Your assignment: Say how many lines of the listing below include the string "chosen" and add nothing else.

Input material:
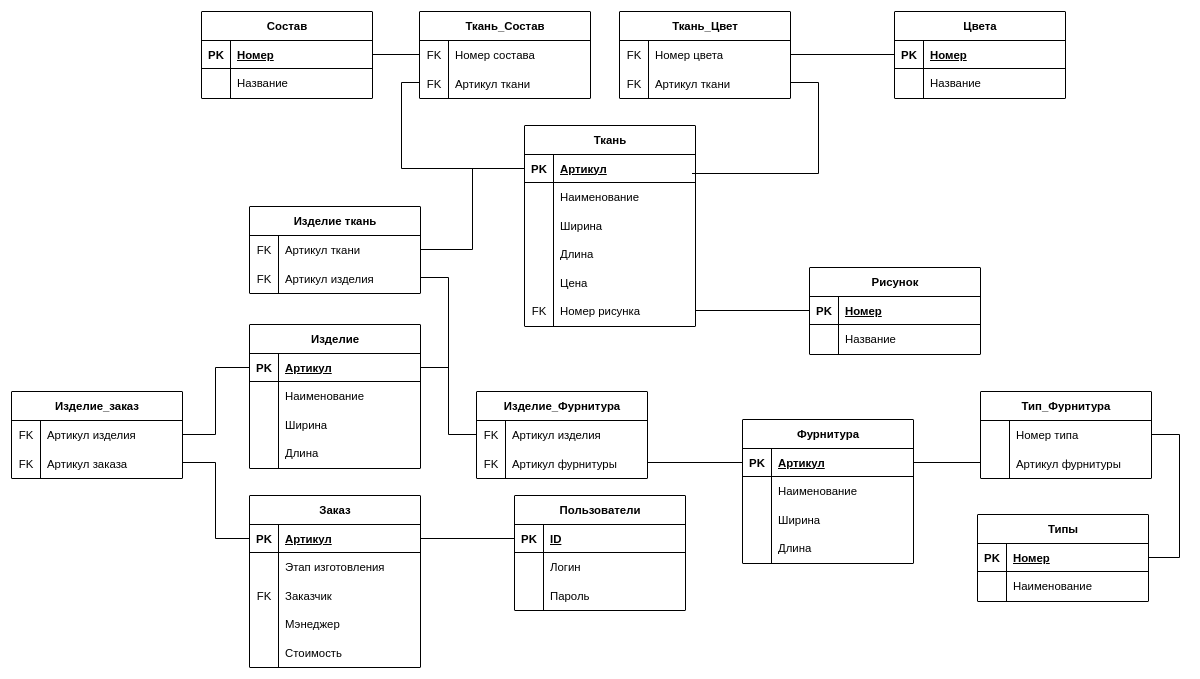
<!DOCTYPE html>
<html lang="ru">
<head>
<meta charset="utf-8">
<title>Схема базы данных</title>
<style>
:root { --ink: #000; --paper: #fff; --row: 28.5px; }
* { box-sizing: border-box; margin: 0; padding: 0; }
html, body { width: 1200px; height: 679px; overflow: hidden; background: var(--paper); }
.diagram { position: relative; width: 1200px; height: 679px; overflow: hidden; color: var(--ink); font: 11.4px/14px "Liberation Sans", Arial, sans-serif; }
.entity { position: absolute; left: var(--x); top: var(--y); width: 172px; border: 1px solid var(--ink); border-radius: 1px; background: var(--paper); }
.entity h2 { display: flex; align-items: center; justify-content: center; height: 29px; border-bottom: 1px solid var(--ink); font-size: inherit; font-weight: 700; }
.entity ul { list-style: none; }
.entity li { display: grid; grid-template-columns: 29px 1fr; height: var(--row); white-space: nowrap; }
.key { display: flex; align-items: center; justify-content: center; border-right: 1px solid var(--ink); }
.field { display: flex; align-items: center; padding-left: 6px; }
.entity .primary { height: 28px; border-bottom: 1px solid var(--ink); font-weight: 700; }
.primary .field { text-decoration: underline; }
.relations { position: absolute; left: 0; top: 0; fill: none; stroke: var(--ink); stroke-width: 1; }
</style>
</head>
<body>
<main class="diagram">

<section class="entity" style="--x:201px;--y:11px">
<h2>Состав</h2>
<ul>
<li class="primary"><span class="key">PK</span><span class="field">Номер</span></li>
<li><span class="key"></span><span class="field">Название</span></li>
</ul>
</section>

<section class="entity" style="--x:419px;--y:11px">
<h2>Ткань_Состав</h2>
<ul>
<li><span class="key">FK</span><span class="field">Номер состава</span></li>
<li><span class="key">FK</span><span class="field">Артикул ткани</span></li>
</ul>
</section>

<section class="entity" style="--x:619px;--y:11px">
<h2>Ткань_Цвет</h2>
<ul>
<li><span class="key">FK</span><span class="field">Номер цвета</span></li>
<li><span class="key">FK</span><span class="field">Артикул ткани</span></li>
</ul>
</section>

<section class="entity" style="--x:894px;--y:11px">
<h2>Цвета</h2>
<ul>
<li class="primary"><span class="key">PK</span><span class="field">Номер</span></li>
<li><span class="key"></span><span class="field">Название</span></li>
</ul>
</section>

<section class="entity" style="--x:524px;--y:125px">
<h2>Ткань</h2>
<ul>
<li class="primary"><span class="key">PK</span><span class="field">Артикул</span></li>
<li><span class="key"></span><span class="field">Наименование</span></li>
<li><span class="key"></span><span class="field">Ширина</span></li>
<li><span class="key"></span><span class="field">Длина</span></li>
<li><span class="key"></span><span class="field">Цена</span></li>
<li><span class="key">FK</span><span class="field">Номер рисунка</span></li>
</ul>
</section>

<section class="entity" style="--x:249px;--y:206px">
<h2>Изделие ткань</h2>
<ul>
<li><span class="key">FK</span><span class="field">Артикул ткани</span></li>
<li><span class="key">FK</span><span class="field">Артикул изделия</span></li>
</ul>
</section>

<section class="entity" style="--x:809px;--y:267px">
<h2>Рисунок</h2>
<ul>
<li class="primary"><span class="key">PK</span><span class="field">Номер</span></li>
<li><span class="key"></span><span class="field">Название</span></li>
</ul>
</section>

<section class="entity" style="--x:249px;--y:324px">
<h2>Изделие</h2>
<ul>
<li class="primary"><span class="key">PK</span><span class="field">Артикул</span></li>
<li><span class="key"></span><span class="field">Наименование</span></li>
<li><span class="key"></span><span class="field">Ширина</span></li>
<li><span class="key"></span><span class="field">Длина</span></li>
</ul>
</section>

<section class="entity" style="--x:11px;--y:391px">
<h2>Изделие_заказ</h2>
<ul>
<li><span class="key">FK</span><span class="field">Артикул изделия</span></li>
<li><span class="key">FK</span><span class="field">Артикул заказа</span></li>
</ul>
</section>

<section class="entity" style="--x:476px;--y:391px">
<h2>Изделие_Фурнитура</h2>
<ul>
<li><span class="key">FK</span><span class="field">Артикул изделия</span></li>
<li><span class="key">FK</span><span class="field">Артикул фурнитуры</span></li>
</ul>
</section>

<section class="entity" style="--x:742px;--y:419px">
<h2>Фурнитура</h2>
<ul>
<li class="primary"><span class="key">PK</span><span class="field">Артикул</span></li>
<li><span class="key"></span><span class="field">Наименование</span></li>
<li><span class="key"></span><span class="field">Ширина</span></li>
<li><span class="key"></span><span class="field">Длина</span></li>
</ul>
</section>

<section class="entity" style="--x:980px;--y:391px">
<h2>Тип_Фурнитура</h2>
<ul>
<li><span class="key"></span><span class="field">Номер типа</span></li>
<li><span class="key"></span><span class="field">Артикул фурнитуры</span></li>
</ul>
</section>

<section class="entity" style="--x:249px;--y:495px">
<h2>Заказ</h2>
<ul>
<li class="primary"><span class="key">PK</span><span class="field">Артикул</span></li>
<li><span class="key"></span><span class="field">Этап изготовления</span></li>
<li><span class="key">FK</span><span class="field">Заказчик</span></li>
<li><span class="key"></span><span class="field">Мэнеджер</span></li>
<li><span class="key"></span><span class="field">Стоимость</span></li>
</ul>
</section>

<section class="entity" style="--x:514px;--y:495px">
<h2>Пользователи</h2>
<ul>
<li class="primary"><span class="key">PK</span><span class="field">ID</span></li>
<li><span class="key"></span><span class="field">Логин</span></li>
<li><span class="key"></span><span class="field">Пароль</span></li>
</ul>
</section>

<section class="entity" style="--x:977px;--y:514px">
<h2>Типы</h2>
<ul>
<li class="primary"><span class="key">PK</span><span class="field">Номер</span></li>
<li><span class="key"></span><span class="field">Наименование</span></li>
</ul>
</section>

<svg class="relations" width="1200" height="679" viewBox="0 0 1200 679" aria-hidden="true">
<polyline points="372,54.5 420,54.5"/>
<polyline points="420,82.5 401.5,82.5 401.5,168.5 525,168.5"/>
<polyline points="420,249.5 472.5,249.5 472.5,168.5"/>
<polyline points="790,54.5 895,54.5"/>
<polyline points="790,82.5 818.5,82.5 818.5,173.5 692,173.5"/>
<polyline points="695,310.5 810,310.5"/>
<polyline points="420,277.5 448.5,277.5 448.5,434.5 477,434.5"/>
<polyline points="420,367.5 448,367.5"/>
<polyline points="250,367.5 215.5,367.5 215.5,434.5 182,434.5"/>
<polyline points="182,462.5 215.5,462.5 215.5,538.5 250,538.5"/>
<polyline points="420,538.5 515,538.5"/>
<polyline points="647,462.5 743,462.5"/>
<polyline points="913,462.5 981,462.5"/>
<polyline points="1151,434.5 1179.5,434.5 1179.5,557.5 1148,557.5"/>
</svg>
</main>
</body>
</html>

==

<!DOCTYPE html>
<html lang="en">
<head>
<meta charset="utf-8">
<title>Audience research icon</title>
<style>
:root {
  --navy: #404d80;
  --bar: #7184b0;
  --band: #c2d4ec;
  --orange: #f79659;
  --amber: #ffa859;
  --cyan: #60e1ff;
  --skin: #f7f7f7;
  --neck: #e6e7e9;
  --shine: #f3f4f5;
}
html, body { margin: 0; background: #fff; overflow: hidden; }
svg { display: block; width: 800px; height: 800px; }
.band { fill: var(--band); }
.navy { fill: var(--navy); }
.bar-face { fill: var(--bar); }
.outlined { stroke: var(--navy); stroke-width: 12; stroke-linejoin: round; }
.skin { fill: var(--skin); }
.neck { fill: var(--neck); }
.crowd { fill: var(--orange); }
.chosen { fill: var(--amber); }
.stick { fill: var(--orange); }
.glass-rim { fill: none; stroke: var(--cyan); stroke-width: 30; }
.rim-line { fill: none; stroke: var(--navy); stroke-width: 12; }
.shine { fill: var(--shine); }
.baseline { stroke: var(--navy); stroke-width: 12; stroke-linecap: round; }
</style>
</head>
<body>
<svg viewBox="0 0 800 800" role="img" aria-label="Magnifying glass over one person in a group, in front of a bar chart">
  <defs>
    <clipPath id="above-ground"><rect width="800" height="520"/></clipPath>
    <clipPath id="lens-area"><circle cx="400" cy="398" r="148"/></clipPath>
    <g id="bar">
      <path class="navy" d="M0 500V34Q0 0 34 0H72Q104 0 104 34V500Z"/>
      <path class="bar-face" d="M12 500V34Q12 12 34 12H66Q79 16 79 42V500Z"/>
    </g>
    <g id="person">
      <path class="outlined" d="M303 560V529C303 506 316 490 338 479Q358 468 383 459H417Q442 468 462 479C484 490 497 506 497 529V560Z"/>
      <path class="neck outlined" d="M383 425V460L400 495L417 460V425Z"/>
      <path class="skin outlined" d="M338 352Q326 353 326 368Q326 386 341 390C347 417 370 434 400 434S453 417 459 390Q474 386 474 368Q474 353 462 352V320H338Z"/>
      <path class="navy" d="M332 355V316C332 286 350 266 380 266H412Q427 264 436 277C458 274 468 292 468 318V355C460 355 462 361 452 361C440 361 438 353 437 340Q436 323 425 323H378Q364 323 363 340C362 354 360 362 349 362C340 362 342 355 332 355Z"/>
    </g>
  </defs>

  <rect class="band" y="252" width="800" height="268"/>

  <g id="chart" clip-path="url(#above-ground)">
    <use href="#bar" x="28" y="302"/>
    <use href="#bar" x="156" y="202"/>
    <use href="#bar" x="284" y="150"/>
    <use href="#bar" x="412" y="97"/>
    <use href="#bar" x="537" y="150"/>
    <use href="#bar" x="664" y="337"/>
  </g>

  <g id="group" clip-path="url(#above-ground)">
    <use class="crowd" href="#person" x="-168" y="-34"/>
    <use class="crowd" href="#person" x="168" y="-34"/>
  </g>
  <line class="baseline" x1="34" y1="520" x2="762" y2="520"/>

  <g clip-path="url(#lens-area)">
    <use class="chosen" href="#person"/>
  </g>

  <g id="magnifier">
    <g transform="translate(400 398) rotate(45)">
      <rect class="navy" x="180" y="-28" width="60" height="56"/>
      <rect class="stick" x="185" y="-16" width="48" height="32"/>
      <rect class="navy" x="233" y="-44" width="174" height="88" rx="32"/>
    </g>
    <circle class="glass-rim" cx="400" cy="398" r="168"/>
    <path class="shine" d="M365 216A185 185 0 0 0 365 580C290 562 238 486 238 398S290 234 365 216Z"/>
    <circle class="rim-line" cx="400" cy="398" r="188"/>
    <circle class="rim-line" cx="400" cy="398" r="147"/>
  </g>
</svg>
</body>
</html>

Solved exercise: 2